It’s amazing how much farther you can see when you get up high. But just because you can see more doesn’t mean you’ll like the view.
I was on a ridgeline 800 feet above my camp when the source of the diaphanous haze that flowed around the ridge top came into sharp focus. It was a small but heavily involved wildfire working its way up a hillside three ridges south of me. Underbrush and standing timber were all burning briskly and through the foreshortened view provided by my 10-power binoculars, the blaze seemed remarkably close.
The fire was a surprise to me. I’d searched carefully for a spot well removed from the many fires burning in the Oregon Cascades, and thought I’d actually found a place I could hunt deer without choking through smoke or worrying about a fire itself.

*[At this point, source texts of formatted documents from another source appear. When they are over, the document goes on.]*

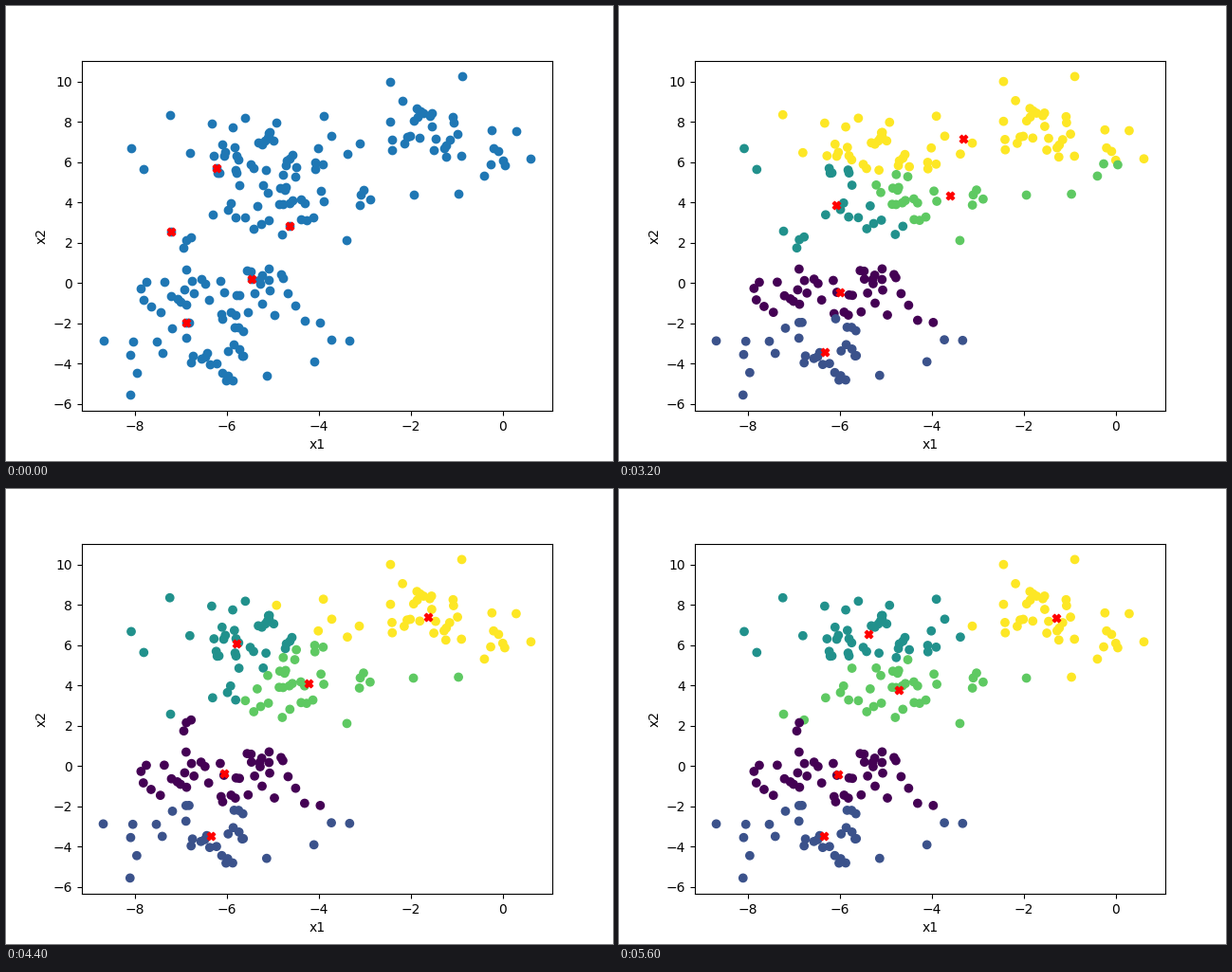
A matplotlib script for the animation above (7200 ms loop, 640 by 480 pixels).

```python
import numpy as np
import matplotlib.pyplot as plt
from matplotlib.animation import FuncAnimation

K, N = 5, 200
HOLD, STEPS, FRAMES = 6, 9, 18


def make_blobs():
    rng = np.random.RandomState(22)
    centers = rng.uniform(-10, 10, (K, 2))
    pts = np.concatenate([rng.normal(c, 1.0, (N // K, 2)) for c in centers])
    order = np.arange(N)
    rng.shuffle(order)
    return pts[order]


def nearest(a, b):
    """Index of the closest row of b for each row of a."""
    return np.linalg.norm(a[:, None] - b[None], axis=2).argmin(axis=1)


def kmeans(pts, centers):
    states = [(None, centers)]
    for _ in range(STEPS):
        labels = nearest(pts, centers)
        centers = np.array([pts[labels == k].mean(axis=0) for k in range(K)])
        states.append((labels, centers))
    return states


points = make_blobs()
seeds = np.array([(-5.46, 0.2), (-6.88, -1.97), (-7.21, 2.56),
                  (-4.63, 2.83), (-6.22, 5.71)])
states = kmeans(points, points[nearest(seeds, points)])

fig, ax = plt.subplots(figsize=(6.4, 4.8), dpi=100)
dots = ax.scatter(*points.T, color="C0")
marks = ax.scatter(*states[0][1].T, color="red", marker="X")
ax.set_xlabel("x1")
ax.set_ylabel("x2")


def update(i):
    step = min(max(i - HOLD + 1, 0), STEPS)
    labels, centers = states[step]
    dots.set_color("C0" if labels is None else plt.cm.viridis(labels / (K - 1)))
    marks.set_offsets(centers)
    return dots, marks


anim = FuncAnimation(fig, update, frames=FRAMES, interval=400,
                     repeat=True, repeat_delay=0)
plt.show()
```
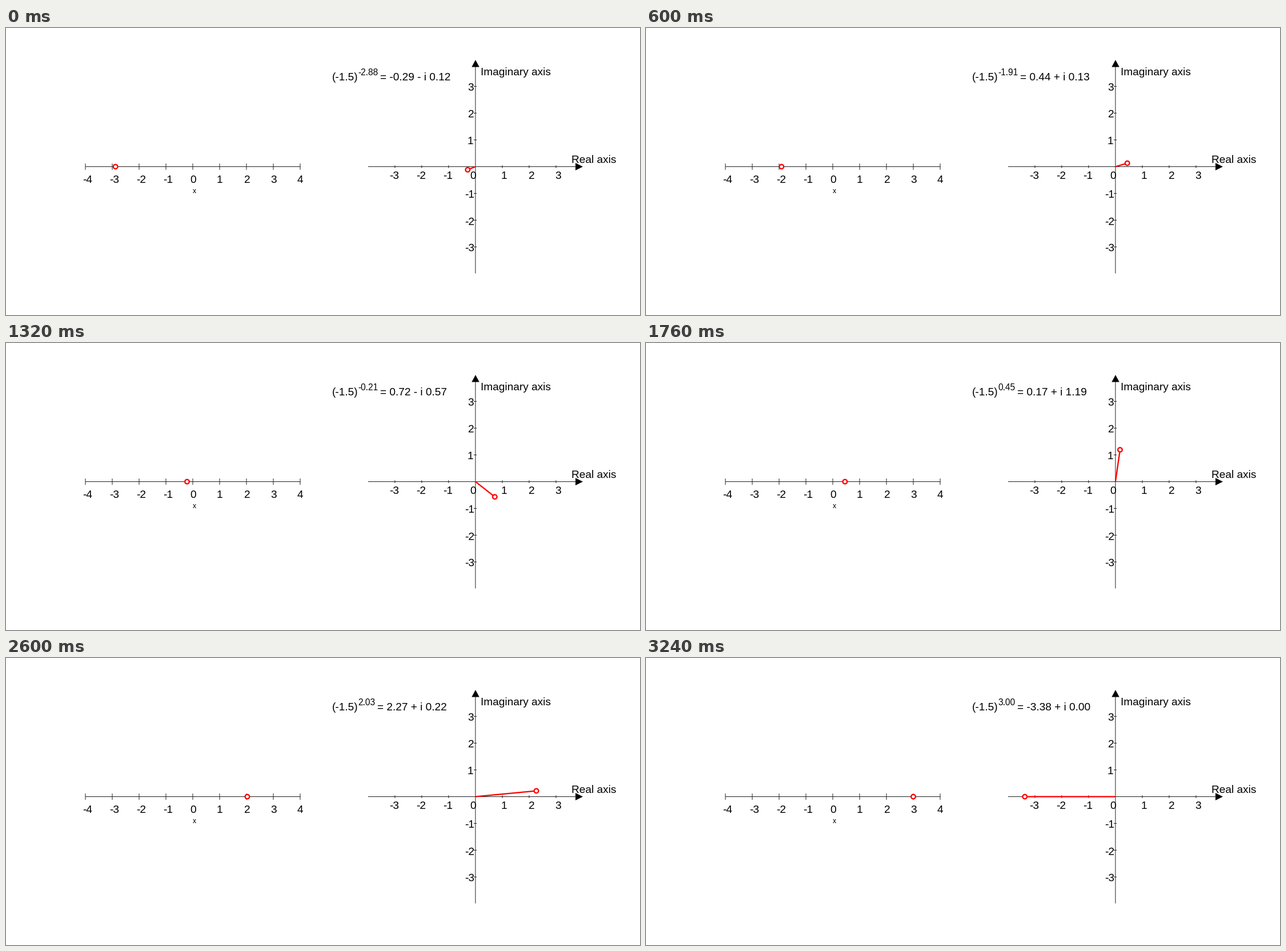
Write a matplotlib script that moves like this. It is 1110 px wide and 504 px high and loops after 3.74 s.

```python
import math

import matplotlib.pyplot as plt
import numpy as np
from matplotlib.animation import FuncAnimation
from matplotlib.patches import Circle, Polygon

W, H, DPI = 1110, 504, 100
PT = 72 / DPI                      # points per pixel
UNIT = 47                          # pixels per axis unit
X0, PLANE_X, AXIS_Y = 327, 821.9, 243.5
BASE = -1.5
INTERVAL, TICKS, LAST = 20, 187, 81

# Pace of the exponent over 100 even samples of -3..3, with its quick skips.
PACE_STEP = [0, 14, 15, 28, 30, 31, 44, 56, 57, 58, 81]
PACE_SAMPLE = [2, 16, 18, 36, 38, 44, 57, 73, 74, 76, 99]

plt.rcParams["font.family"] = "Liberation Sans"
plt.rcParams["text.hinting"] = "no_autohint"

fig = plt.figure(figsize=(W / DPI, H / DPI), dpi=DPI, facecolor="white")
ax = fig.add_axes([0, 0, 1, 1])
ax.set_xlim(0, W)
ax.set_ylim(H, 0)
ax.axis("off")


def label(x, y, text, size=19):
    return ax.text(x, y, text, fontsize=size * PT, color="black",
                   ha="left", va="baseline")


def rule(x1, y1, x2, y2):
    ax.plot([x1, x2], [y1, y2], color="#202020", lw=PT, snap=False,
            solid_capstyle="butt")


def ring():
    return ax.add_patch(Circle((0, 0), 3.8, fc="white", ec="red",
                               lw=2.3 * PT, zorder=5, snap=False))


def number_line():
    rule(139, AXIS_Y, 515.5, AXIS_Y)
    for n in range(-4, 5):
        x = X0 + n * UNIT
        rule(x, 238, x, 249)
        label(x - 5, 272, str(n))
    label(327, 290, "x", 12.5)


def plane():
    cx = PLANE_X
    rule(634, AXIS_Y, 998, AXIS_Y)
    rule(cx, 68, cx, 431)
    for tri in ([(822, 56), (815.3, 68.5), (828.7, 68.5)],
                [(1010, 243.5), (997, 237), (997, 250)]):
        ax.add_patch(Polygon(tri, fc="black", ec="none"))
    for n in (-3, -2, -1, 1, 2, 3):
        x, y = cx + n * UNIT, AXIS_Y - n * UNIT
        rule(x, 241, x, 246)
        rule(819, y, 824, y)
        label(x - (10 if n < 0 else 2), 265, str(n))
        label(803 if n < 0 else 808, y + (8 if n < 0 else 7.5), str(n))
    label(812, 265, "0")
    label(831, 83, "Imaginary axis")
    label(990, 237, "Real axis")


number_line()
plane()
label(570.6, 92, "(-1.5)")
power = label(616, 82.6, "", 15.5)
value = label(655, 92, "")
arm, = ax.plot([], [], color="red", lw=2.3 * PT, zorder=4, snap=False,
               solid_capstyle="butt")
slider, tip = ring(), ring()


def draw(i):
    step = min(i * INTERVAL // 40, LAST)
    sample = round(float(np.interp(step, PACE_STEP, PACE_SAMPLE)))
    x = -3 + 6 * sample / 99
    size = abs(BASE) ** x
    re, im = size * math.cos(math.pi * x), size * math.sin(math.pi * x)

    px, py = PLANE_X + UNIT * re, AXIS_Y - UNIT * im
    slider.center = X0 + UNIT * x, AXIS_Y
    tip.center = px, py
    arm.set_data([PLANE_X, px], [AXIS_Y, py])

    power.set_text(f"{x:.2f}")
    value.set_text(f"= {re:.2f} {'+' if im >= 0 else '-'} i {abs(im):.2f}")
    value.set_x(655 if x < 0 else 650)
    return slider, tip, arm, power, value


anim = FuncAnimation(fig, draw, frames=TICKS, interval=INTERVAL,
                     repeat=True, repeat_delay=0, blit=False)
plt.show()
```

It hadn’t shown up on fire maps the day before and I hadn’t noticed any indications when I’d driven in. But there it was and though the wind was negligible, it seemed to be feeding greedily up the hillside toward me.
I don’t want to be melodramatic here. I was more than a mile away, there was no wind and no involvement by either firefighters or Forest Service aircraft, leading me to believe the fire was not a threat to expand in any direction.
There was almost certainly no risk to me but I had a couple of small concerns: First, the road I’d driven on my way in passed considerably closer to the fire than my present location. Second, there was no other way out. A large tree had fallen across the road a few hundred yards past my camp and without a chainsaw I had no chance of driving out in that direction.
So, although I was safe where I was, my ability to actually depart the area was somewhat less certain. If the fire reached my escape route I’d have to reverse course, get my vehicle as far from the fire as possible and then think about walking out. Even this was not a major issue; the fallen tree was no impediment except to the vehicle, so I could hike on Forest Service roads for 30 miles or so to civilization. No problem.
Well, there was a minor problem, which was this: I’d never been near a forest fire before and I was just slightly uncomfortable. Not that I was afraid, you understand, just a titch north of concerned. Because I might have been wrong about the number of ridges between the fire and me. Maybe there were only two, not three, and maybe the canyon between them was very shallow. And maybe the timber between us was particularly dry. And maybe the wind would pick up.
Intellectually, I knew I was safe. But intellectual musings weren’t much help. There’s something visceral about wildfire, even through 10-power glasses and even two ridges away. Plus, I was still 800 feet above my camp. I felt some urgency to return, pack up and to be perfectly frank, get the hell out.
So I turned my sights downhill and took a direct path back, covering in less than two hours a trip that had taken me more than five hours on the way up. My camp was packed in record time and I headed down the road. The return trip was uneventful, and somewhat deflating. I never even saw the fire on my way out.
No problem. I knew there was no danger. Knew it. And yet … it might be a while before I hunt the High Cascades again while fires are burning.
Correction: In my last column, I mistakenly identified pikas as rodents. They are not. They are lagomorphs, close cousins to rabbits. I compounded the mistake by stating that mountain beavers were related to rabbits. They are not. They are rodents. Not my best work. Sorry.